Give the total number of lines in the data below that include "desk", and nothing else.

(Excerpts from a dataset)
---

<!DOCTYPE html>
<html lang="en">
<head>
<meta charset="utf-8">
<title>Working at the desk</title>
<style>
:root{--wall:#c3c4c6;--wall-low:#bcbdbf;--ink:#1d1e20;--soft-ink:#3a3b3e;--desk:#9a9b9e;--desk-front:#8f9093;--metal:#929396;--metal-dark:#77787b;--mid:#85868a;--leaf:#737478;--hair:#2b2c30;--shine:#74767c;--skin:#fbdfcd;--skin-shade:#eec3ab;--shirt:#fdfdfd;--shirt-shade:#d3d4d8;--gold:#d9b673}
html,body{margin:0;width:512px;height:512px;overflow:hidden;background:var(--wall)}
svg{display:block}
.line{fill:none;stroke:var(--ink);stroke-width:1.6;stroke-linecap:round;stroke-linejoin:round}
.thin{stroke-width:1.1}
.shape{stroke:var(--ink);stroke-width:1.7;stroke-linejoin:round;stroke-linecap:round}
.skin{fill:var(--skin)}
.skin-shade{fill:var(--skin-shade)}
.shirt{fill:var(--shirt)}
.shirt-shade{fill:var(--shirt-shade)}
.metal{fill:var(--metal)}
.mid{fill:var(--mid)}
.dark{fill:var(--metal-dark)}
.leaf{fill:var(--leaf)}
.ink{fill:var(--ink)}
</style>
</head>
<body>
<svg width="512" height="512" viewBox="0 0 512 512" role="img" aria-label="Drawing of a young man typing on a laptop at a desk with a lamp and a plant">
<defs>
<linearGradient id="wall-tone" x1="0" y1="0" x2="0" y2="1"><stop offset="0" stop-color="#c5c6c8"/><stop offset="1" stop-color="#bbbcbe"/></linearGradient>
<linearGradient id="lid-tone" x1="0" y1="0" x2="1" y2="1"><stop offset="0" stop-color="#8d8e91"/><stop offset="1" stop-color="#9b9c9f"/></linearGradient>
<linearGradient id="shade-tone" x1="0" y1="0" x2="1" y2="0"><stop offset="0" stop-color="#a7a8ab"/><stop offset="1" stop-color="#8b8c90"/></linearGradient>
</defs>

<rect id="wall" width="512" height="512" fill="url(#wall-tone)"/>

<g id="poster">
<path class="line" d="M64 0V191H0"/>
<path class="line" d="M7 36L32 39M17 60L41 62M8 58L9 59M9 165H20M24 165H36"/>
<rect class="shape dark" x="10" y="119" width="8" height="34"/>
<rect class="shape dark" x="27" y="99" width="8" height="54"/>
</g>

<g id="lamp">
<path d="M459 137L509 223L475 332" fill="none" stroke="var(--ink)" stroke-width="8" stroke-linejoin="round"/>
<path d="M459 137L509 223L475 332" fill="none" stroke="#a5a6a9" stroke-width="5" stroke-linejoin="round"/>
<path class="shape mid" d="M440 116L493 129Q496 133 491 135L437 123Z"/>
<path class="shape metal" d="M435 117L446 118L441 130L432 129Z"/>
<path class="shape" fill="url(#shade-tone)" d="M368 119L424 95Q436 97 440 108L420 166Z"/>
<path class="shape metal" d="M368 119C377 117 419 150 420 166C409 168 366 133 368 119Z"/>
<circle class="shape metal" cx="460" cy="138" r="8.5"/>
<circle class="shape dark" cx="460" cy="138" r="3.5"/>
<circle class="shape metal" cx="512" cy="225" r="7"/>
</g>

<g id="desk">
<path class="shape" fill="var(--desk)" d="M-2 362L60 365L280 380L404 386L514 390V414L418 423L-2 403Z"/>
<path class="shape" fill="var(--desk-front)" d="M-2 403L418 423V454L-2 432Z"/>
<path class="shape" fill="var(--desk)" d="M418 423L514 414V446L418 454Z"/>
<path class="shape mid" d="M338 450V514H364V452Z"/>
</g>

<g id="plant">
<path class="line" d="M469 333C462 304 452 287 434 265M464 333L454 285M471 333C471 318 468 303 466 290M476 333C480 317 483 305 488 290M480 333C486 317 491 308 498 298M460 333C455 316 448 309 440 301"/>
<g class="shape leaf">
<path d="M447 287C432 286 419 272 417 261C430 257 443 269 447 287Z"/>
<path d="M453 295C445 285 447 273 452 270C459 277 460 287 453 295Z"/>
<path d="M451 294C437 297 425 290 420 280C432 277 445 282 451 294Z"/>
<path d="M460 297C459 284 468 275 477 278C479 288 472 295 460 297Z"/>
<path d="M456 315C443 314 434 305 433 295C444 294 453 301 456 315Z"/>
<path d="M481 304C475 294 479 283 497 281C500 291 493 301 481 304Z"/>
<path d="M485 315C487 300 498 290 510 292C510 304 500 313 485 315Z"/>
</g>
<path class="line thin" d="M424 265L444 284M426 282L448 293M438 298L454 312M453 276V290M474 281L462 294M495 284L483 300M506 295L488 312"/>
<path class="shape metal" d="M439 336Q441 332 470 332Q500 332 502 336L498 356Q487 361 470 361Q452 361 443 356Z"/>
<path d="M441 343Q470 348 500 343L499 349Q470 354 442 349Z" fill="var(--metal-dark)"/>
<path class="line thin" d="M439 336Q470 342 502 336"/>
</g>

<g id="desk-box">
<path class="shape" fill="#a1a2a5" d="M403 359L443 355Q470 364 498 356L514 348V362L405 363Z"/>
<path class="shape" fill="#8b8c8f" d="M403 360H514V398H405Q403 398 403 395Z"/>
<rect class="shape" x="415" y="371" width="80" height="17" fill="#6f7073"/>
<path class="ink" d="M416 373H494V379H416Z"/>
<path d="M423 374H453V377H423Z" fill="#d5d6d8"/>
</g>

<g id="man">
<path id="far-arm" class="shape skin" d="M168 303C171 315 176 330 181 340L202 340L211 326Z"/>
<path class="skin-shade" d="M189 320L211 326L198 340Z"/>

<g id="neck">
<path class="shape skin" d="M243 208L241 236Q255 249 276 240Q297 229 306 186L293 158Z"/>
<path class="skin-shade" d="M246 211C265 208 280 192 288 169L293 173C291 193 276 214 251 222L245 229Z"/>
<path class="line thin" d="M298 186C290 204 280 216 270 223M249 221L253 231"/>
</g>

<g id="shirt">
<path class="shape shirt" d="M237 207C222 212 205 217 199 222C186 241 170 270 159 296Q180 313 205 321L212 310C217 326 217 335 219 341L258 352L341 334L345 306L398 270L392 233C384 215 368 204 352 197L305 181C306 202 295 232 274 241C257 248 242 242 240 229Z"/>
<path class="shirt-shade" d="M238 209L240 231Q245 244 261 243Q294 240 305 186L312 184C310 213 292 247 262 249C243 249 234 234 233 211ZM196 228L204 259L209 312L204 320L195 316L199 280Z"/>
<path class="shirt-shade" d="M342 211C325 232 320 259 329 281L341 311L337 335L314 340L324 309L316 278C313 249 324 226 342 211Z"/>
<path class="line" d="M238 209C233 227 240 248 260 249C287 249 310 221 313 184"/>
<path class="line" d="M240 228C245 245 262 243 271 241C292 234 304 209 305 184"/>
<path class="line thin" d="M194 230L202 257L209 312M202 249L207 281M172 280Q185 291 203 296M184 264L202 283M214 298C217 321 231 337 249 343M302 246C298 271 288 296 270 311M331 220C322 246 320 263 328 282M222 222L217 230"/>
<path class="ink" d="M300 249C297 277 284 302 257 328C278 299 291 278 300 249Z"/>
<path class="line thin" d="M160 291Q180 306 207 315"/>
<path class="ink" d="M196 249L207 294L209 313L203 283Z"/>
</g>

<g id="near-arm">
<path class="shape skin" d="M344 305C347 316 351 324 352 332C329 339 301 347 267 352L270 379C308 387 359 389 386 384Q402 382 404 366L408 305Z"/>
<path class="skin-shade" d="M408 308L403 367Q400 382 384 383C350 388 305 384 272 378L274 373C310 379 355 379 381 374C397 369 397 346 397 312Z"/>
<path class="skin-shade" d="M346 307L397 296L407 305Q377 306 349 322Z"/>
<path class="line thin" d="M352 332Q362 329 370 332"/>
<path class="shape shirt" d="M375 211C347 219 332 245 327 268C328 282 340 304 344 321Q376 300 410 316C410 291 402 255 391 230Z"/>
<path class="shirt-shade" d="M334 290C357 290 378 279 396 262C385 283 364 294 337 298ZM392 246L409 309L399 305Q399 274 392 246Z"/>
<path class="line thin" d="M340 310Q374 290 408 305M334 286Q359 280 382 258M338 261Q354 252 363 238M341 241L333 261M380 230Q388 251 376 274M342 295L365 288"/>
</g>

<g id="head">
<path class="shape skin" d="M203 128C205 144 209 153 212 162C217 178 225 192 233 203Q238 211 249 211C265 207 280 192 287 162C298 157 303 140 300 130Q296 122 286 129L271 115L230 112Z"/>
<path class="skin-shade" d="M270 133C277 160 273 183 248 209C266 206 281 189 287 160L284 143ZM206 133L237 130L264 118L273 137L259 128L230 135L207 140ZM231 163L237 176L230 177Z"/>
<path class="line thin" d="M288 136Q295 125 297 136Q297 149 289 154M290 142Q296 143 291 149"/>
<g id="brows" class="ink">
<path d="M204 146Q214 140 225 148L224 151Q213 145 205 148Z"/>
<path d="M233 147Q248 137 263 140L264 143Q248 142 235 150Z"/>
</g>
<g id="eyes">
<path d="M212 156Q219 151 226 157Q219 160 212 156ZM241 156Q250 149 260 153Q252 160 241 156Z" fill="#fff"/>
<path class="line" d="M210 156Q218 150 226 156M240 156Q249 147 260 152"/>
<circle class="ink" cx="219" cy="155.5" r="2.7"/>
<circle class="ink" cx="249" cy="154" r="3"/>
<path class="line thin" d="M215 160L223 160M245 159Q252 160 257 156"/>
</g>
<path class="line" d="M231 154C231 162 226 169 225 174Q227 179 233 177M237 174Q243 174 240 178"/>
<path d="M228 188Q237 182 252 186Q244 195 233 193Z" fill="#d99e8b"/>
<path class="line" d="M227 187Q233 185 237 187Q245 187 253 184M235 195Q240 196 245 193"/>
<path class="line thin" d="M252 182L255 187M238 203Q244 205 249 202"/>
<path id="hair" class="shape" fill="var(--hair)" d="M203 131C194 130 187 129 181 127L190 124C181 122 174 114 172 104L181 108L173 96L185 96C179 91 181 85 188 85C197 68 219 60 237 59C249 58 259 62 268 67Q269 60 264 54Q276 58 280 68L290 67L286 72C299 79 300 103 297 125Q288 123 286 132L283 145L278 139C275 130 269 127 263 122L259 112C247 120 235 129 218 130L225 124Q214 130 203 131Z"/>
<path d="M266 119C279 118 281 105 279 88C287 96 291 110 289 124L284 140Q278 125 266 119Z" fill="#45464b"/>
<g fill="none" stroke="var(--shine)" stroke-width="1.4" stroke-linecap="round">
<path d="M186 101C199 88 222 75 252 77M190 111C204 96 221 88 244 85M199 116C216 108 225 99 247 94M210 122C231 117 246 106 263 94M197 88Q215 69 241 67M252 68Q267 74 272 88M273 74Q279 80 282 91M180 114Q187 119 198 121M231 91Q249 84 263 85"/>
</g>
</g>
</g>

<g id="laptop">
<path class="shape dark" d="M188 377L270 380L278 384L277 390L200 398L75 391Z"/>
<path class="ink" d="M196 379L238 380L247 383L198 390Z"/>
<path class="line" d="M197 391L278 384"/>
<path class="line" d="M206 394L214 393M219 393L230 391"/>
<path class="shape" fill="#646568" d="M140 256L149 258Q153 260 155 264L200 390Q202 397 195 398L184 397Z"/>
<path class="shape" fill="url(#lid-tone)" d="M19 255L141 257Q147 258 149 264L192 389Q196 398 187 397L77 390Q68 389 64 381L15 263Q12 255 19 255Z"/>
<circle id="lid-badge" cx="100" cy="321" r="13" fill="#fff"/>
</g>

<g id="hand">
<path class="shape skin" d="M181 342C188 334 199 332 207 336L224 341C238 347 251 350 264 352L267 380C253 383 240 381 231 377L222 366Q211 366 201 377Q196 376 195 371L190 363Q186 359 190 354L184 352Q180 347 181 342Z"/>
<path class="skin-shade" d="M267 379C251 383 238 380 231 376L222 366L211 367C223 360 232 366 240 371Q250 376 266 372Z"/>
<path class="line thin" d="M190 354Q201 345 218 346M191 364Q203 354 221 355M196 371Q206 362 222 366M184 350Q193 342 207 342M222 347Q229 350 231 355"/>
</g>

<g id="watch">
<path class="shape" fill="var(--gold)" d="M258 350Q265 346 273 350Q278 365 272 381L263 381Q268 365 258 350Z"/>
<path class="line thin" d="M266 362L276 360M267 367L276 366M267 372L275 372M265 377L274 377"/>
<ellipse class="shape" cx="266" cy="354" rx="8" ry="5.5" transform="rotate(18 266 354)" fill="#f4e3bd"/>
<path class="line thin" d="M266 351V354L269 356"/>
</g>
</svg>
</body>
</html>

---

Completed exercise: 8